Source records
◇ ◇ ◇ ◇ ◇ ◇ ◇
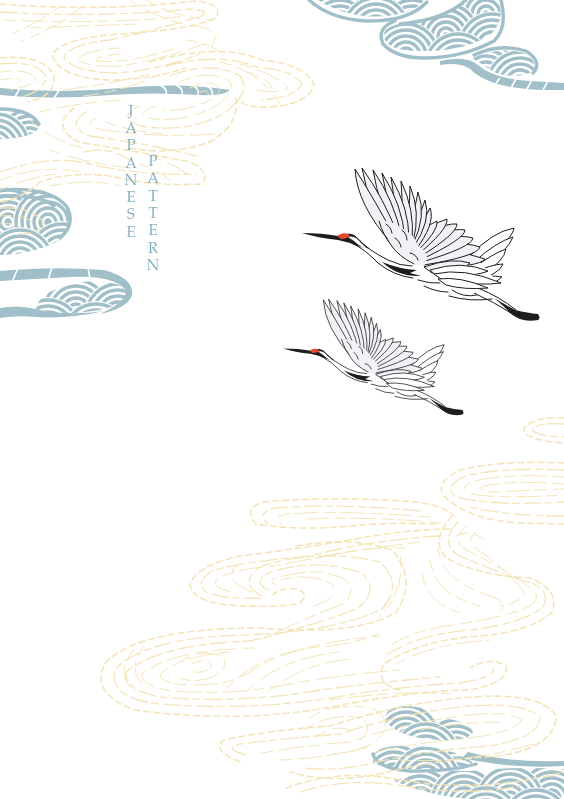
<!DOCTYPE html>
<html lang="en">
<head>
<meta charset="utf-8">
<title>Japanese Pattern</title>
<style>
:root{--paper:#fff;--blue:#a0bfc9;--ink-blue:#7fadbd;--cream:#f4e5b9;--ink:#1d1d1f;--feather:#f1f2f5;--red:#e5482d}
html,body{margin:0;background:var(--paper);overflow:hidden}
svg{display:block;width:564px;height:799px}
.swirls{fill:none;stroke:var(--cream);stroke-width:1.3;stroke-linecap:round}
.stitch{stroke-dasharray:6 4;stroke-width:1.6}
.brush{stroke-dasharray:17 4 7 5}
.hair{stroke-dasharray:11 7 24 5;stroke-width:1}
.fan-base{fill:var(--paper)}
.fan-rings{fill:none;stroke:var(--blue);stroke-width:3.4}
.ribbon{fill:var(--blue)}
.rim{fill:none;stroke:var(--blue);stroke-width:3.4;stroke-linecap:round}
.notch{fill:none;stroke:var(--paper);stroke-width:1.6}
.title{font-family:"TeX Gyre Pagella","Noto Serif",serif;font-size:15px;fill:var(--ink-blue);text-anchor:middle}
.plume{fill:var(--feather);stroke:var(--ink);stroke-width:1;stroke-linejoin:round}
.pale{fill:var(--paper)}
.line{fill:none;stroke:var(--ink);stroke-width:1;stroke-linecap:round}
.solid{fill:var(--ink)}
.shade{fill:var(--feather)}
.cap{fill:var(--red)}
</style>
</head>
<body>
<svg viewBox="0 0 564 799" role="img" aria-label="Two cranes flying between wave clouds">
<defs>
<g id="fan">
<circle class="fan-base" r="35"/>
<g class="fan-rings"><circle r="32"/><circle r="26"/><circle r="20"/><circle r="14"/><circle r="8"/><circle r="2"/></g>
</g>
<clipPath id="lobe-a"><path d="M318 0Q348 19 386 16Q416 12 424 0Z"/></clipPath>
<clipPath id="lobe-b"><path d="M386 42Q378 28 400 24Q444 20 466 0H498Q506 20 490 35Q462 52 420 51Q394 51 386 42Z"/></clipPath>
<clipPath id="lobe-c"><path d="M472 58Q500 46 524 53Q540 62 532 72Q514 79 496 73Z"/></clipPath>
<clipPath id="lobe-d"><path d="M0 108Q30 108 40 124Q38 138 0 139Z"/></clipPath>
<clipPath id="lobe-e"><path d="M0 188Q50 184 68 206Q78 226 60 240Q34 254 0 255Z"/></clipPath>
<clipPath id="lobe-f"><path d="M36 314Q34 296 62 287Q96 276 122 286Q136 296 120 304Q92 315 36 314Z"/></clipPath>
<clipPath id="lobe-g"><path d="M386 722Q382 708 404 706Q428 706 440 718Q468 720 473 732Q468 742 440 740Q400 738 386 722Z"/></clipPath>
<clipPath id="lobe-h"><path d="M374 764Q368 748 396 746Q448 744 472 762Q474 770 440 769Q400 771 374 764Z"/></clipPath>
<clipPath id="lobe-i"><path d="M394 781Q420 769 470 771Q520 766 564 769V799H470Q430 796 394 781Z"/></clipPath>

<g id="crane">
<g class="tail">
<path class="plume pale" d="M470 256Q492 232 514 228Q513 238 482 264Z"/>
<path class="plume pale" d="M474 262Q496 242 513 237Q508 250 484 268Z"/>
<path class="plume pale" d="M474 268Q492 254 506 249Q504 262 482 274Z"/>
<path class="plume pale" d="M470 274Q492 264 503 264Q500 274 474 281Z"/>
<path class="plume pale" d="M466 280Q490 274 502 277Q494 286 468 287Z"/>
</g>
<path class="pale" d="M338 236Q348 232 357 238Q372 252 389 262L420 250L480 262L496 280L488 296Q455 298 425 285Q400 279 378 263Q362 249 350 244Z"/>
<g class="legs">
<path class="plume pale" d="M478 288Q500 297 516 310L511 313Q494 302 474 293"/>
<path class="solid" d="M494 298Q506 305 515 310Q528 313 538 314Q541 318 538 320Q521 323 510 313Q504 306 494 298Z"/>
</g>
<path class="line" d="M355 237Q368 250 388 260Q400 266 412 266M352 243Q366 250 378 263Q394 276 413 278M424 286Q436 292 448 292M452 290Q463 298 477 295M449 296Q470 302 492 299M418 280Q430 284 440 283"/>
<path class="solid" d="M382 262Q399 269 417 270L410 273L421 276Q398 277 382 262Z"/>
<g class="secondaries">
<path class="plume" d="M418 260Q455 247 485 259Q480 267 426 268Z"/>
<path class="plume" d="M416 258Q455 238 480 247Q478 256 424 265Z"/>
<path class="plume" d="M414 256Q450 231 473 238Q472 247 422 262Z"/>
<path class="plume" d="M412 254Q444 226 465 230Q465 239 420 260Z"/>
<path class="plume" d="M411 252Q438 222 457 224Q457 234 418 258Z"/>
<path class="plume" d="M410 250Q430 223 447 219Q448 230 416 256Z"/>
<path class="plume" d="M408 250Q423 226 437 221Q438 232 414 254Z"/>
</g>
<g class="primaries">
<path class="plume" d="M406 250Q420 230 430 208Q436 224 414 252Z"/>
<path class="plume" d="M405 249Q418 224 425 200Q432 220 413 248Z"/>
<path class="plume" d="M404 248Q414 219 418 192Q427 216 413 244Z"/>
<path class="plume" d="M403 246Q410 215 410 186Q421 212 413 242Z"/>
<path class="plume" d="M402 244Q404 212 401 181Q415 210 412 241Z"/>
<path class="plume" d="M400 243Q396 210 391 177Q409 208 409 239Z"/>
<path class="plume" d="M398 243Q388 206 382 173Q402 204 405 238Z"/>
<path class="plume" d="M396 243Q379 205 373 170Q394 200 402 238Z"/>
<path class="plume" d="M394 243Q368 205 362 168Q384 198 399 238Z"/>
<path class="plume" d="M392 244Q357 205 355 169Q375 200 396 240Z"/>
</g>
<path class="shade" d="M380 222Q390 219 402 228Q414 234 418 246Q432 254 424 266Q402 264 391 245Z"/>
<path class="line" d="M379 221Q383 235 391 245Q398 256 414 264M386 224Q391 227 392 233M402 230Q407 234 407 240M395 238Q400 241 401 247M410 253Q416 254 418 260"/>
<g class="body-feathers">
<path class="plume" d="M424 267Q452 257 470 263Q464 271 432 273Z"/>
<path class="plume pale" d="M430 270Q462 260 488 271Q478 276 438 277Z"/>
<path class="plume pale" d="M434 274Q464 267 501 283Q480 286 444 281Z"/>
<path class="plume pale" d="M438 279Q460 276 488 288Q464 290 446 285Z"/>
</g>
<g class="head">
<path class="solid" d="M302 233Q322 233 338 236Q346 232 354 235Q360 241 370 249Q358 247 350 243L338 240Q318 238 302 233Z"/>
<path class="pale" d="M348 237Q355 235 361 243Q366 248 372 252Q361 248 354 241Z"/>
<path class="cap" d="M337 236Q343 231 350 235Q348 239 341 239Z"/>
<path class="line" d="M349 234Q356 235 362 243"/>
</g>
</g>
</defs>

<rect class="fan-base" width="564" height="799"/>

<g class="wave-clouds">
<g id="clouds-top-right">
<g clip-path="url(#lobe-a)"><use href="#fan" x="412" y="26"/><use href="#fan" x="340" y="26"/><use href="#fan" x="376" y="30"/></g>
<path class="rim" d="M309 0Q330 19 366 21Q408 22 427 2"/>
<g clip-path="url(#lobe-b)"><use href="#fan" x="486" y="14"/><use href="#fan" x="446" y="36"/><use href="#fan" x="492" y="46"/><use href="#fan" x="406" y="56"/><use href="#fan" x="458" y="66"/></g>
<path class="rim" d="M395 21Q376 28 383 44Q396 58 424 58Q462 58 494 41Q508 28 501 0M400 24Q444 20 466 0"/>
<g clip-path="url(#lobe-c)"><use href="#fan" x="486" y="76"/><use href="#fan" x="520" y="84"/></g>
<path class="rim" d="M474 55Q500 43 526 51Q543 62 533 73"/>
<path class="ribbon" d="M440 61Q466 55 478 65Q494 79 530 81L564 83V90Q520 91 494 83Q478 77 470 69Q460 62 440 65Z"/>
<path class="notch" d="M500 78l-6 8M516 79l-5 9M532 80l-5 9M548 81l-5 9"/>
</g>
<g id="clouds-left">
<path class="ribbon" d="M0 88Q60 94 120 88Q180 82 230 90Q224 96 200 95Q150 92 110 95Q50 100 0 95Z"/>
<path class="notch" d="M160 85q8 4 6 10M176 85q8 4 6 10M192 85q8 4 6 10M207 86q7 4 5 10M20 88l-5 9M60 89l-6 9"/>
<g clip-path="url(#lobe-d)"><use href="#fan" x="30" y="142"/><use href="#fan" x="-4" y="146"/></g>
<path class="rim" d="M0 109Q30 109 39 124"/>
<g clip-path="url(#lobe-e)"><use href="#fan" x="8" y="222"/><use href="#fan" x="48" y="222"/><use href="#fan" x="62" y="256"/><use href="#fan" x="20" y="262"/></g>
<path class="rim" d="M0 190Q50 186 67 207Q76 224 60 238M0 196Q40 194 54 206"/>
<g clip-path="url(#lobe-f)"><use href="#fan" x="76" y="312"/><use href="#fan" x="118" y="316"/><use href="#fan" x="48" y="332"/><use href="#fan" x="96" y="336"/></g>
<path class="ribbon" d="M0 271Q56 266 104 270Q134 278 132 295Q128 308 100 314Q130 300 125 289Q112 275 70 277Q34 279 0 281Z"/>
<path class="ribbon" d="M0 308Q20 304 40 310Q70 316 104 311Q70 319 36 317Q18 315 0 318Z"/>
<path class="notch" d="M18 268l-6 14M52 267l-4 13M88 267l2 12"/>
</g>
<g id="clouds-bottom-right">
<g clip-path="url(#lobe-g)"><use href="#fan" x="406" y="738"/><use href="#fan" x="456" y="752"/><use href="#fan" x="426" y="756"/></g>
<g clip-path="url(#lobe-h)"><use href="#fan" x="394" y="778"/><use href="#fan" x="458" y="784"/><use href="#fan" x="426" y="780"/></g>
<path class="rim" d="M373 754Q376 768 410 771Q450 772 476 764"/>
<g clip-path="url(#lobe-i)"><use href="#fan" x="420" y="802"/><use href="#fan" x="552" y="798"/><use href="#fan" x="464" y="802"/><use href="#fan" x="510" y="800"/><use href="#fan" x="486" y="820"/><use href="#fan" x="536" y="822"/></g>
<path class="ribbon" d="M468 752Q510 763 564 761V766Q510 769 462 758Z"/>
</g>
</g>

<g class="swirls" id="lower-swirls">
<g class="stitch">
<path d="M436 524Q390 522 350 526Q300 531 256 524Q242 508 264 502Q330 496 400 501Q440 502 454 516"/>
<path d="M450 529Q400 530 350 540Q290 550 240 556Q196 566 190 584Q192 602 230 605Q270 608 298 604Q312 594 296 589Q280 587 273 595"/>
<path d="M296 546Q350 536 392 550Q418 580 396 612Q360 636 260 628Q140 628 106 662Q88 692 134 710Q240 724 330 707Q420 690 470 690Q510 682 506 666Q490 656 470 668"/>
<path d="M564 463Q500 460 460 470Q432 484 446 498Q470 520 520 523L564 524M452 516Q430 540 446 558Q480 576 530 578Q560 590 552 612Q530 632 480 636Q420 640 384 664Q374 684 400 690"/>
<path d="M240 762Q210 750 224 740Q270 730 330 726Q400 704 460 698Q540 690 556 716Q556 746 500 756Q430 760 380 774Q330 784 290 772"/>
<path d="M564 418Q536 416 524 428Q522 440 564 443M286 788Q340 768 400 780Q480 794 564 772"/>
</g>
<g class="brush">
<path d="M420 511Q340 503 274 508Q256 513 268 524M440 536Q370 540 310 556Q240 562 212 571Q194 583 206 592Q226 600 262 598"/>
<path d="M262 596Q236 582 262 566Q320 548 380 562Q404 584 382 609Q340 630 250 635Q150 636 116 668Q106 694 150 703Q240 712 330 698Q400 686 460 683Q494 678 494 668"/>
<path d="M268 590Q250 580 274 571Q320 558 362 573Q380 590 358 608Q320 624 250 641Q160 644 126 672Q124 690 160 697Q240 704 320 690Q380 682 440 677"/>
<path d="M564 470Q500 467 466 476Q442 486 456 497Q490 506 564 502M564 516Q510 516 470 507M458 522Q440 540 456 554Q490 570 534 584Q552 594 542 608Q520 624 470 630Q420 634 388 654"/>
<path d="M246 755Q222 748 240 744Q290 738 340 734Q400 714 460 707Q524 700 540 718Q538 738 490 746Q430 750 376 762Q340 772 304 768"/>
<path d="M564 424Q540 422 532 429Q534 436 564 437M300 792Q350 776 410 787Q470 796 520 786"/>
</g>
<g class="hair">
<path d="M430 517Q340 510 286 514Q270 518 282 524M440 523Q370 516 306 519M276 585Q264 580 284 576Q320 566 346 580Q360 596 336 607Q300 620 262 640M280 580Q310 572 332 584Q340 598 314 606M420 542Q340 552 280 565Q226 570 216 580Q210 588 236 593M238 564Q220 580 252 592M404 548Q360 546 310 560"/>
<path d="M254 648Q170 650 142 674Q140 686 172 691Q240 696 300 682Q350 674 400 670M230 652Q180 656 160 674Q160 684 190 685Q230 686 250 672Q290 644 380 636M180 662Q200 648 222 656Q232 668 210 678Q190 684 174 676M192 664Q206 656 212 666Q206 674 194 672M226 690Q260 650 330 646Q360 642 378 634M246 692Q280 658 340 652M268 692Q300 664 350 659M134 650Q114 672 134 692M144 646Q124 672 148 688M400 556Q406 590 378 618"/>
<path d="M564 477Q510 473 474 481Q456 488 470 494Q500 499 564 495M564 484Q510 480 484 486Q474 490 490 492L564 489M466 526Q450 540 466 550Q500 566 534 590Q542 600 526 608Q500 618 460 624Q420 628 392 644M476 532Q464 542 478 550Q510 572 524 592Q524 602 500 606M438 548Q440 580 490 596Q510 602 500 612M430 560Q434 594 480 606M422 574Q426 604 464 614M484 540Q470 528 456 536M396 664Q430 644 490 640"/>
<path d="M262 753Q300 746 350 742Q400 724 460 716Q510 710 522 720Q514 732 470 738Q420 742 376 752M310 718Q330 702 372 708Q390 716 384 732Q370 752 330 754M304 730Q330 712 362 718Q374 728 360 740M316 736Q336 724 350 730M420 730Q460 722 500 722M280 760Q330 758 372 746M400 760Q470 764 540 742M330 700Q400 690 450 694"/>
</g>
</g>

<g class="swirls" id="upper-swirls">
<g class="stitch">
<path d="M0 4Q100 12 196 1Q224 4 216 18Q190 30 120 34Q60 38 52 56Q60 78 110 80Q150 80 186 68"/>
<path d="M150 62Q220 42 262 60Q304 64 314 84Q310 104 270 107Q236 108 240 96M74 108Q50 126 78 142Q140 152 190 162Q212 172 202 184Q160 186 130 180Q80 168 40 182Q20 200 0 202"/>
<path d="M0 58Q44 54 54 76Q56 96 28 102M236 98Q240 124 210 142Q170 156 130 148"/>
</g>
<g class="brush">
<path d="M0 12Q100 18 190 9Q210 10 202 16Q170 26 110 40Q68 44 64 58Q74 72 116 73Q160 70 200 54M0 64Q36 60 46 76Q46 90 22 97"/>
<path d="M166 66Q220 52 256 67Q294 70 302 84Q296 97 262 100M86 112Q64 126 90 136Q150 144 196 156M170 76Q210 60 240 76Q252 92 226 112Q190 134 140 126Q116 116 140 106"/>
<path d="M0 172Q50 154 90 164Q140 176 196 174M84 152Q110 146 130 160M0 208Q30 206 44 222Q40 234 20 234"/>
</g>
<g class="hair">
<path d="M4 20Q100 24 180 17M30 28Q80 26 140 24M120 48Q82 50 78 60Q90 68 120 66Q160 60 204 44M120 54Q94 56 96 61Q130 64 176 48M0 72Q28 68 36 78Q34 86 10 90M0 80Q18 76 22 82M130 0Q160 22 206 28Q220 34 212 46M146 0Q170 16 210 20M60 6Q40 22 12 34M80 8Q60 26 20 42M186 40Q216 44 228 60"/>
<path d="M180 82Q210 68 230 82Q236 94 212 108Q180 124 148 118Q136 112 156 106M190 88Q210 78 220 88Q220 98 196 106Q176 112 164 110M200 92Q210 88 208 96M240 64Q280 76 288 88Q276 94 256 90M248 72Q270 80 272 88M160 74Q130 90 84 96M150 74Q110 84 64 90M220 62Q262 72 280 104M96 118Q80 126 104 130Q160 138 214 134M106 122Q130 132 170 134"/>
<path d="M40 112Q70 104 120 100M30 120Q50 140 84 148M50 150Q80 162 130 168M0 180Q40 164 80 172M0 190Q30 176 60 174M150 156Q180 166 192 178M140 164Q160 172 170 180M0 216Q24 214 32 222M0 224Q14 222 20 228M50 186Q90 178 120 186"/>
</g>
</g>

<g class="title">
<text x="131 131 131 131 131 131 131 131" y="116 133 150 168 185 202 219 237">JAPANESE</text>
<text x="153 153 153 153 153 153 153" y="166 183 201 218 235 253 270">PATTERN</text>
</g>

<g class="cranes">
<use href="#crane"/>
<use href="#crane" transform="translate(53.5 171.4) scale(.76)"/>
</g>
</svg>
</body>
</html>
◇ ◇ ◇ ◇ ◇ ◇ ◇
● **ACTIVITY**
Could you state the number of lines above in which the word "none" appears? Give that number by itself.

● **RESULT FOR THIS TASK**
5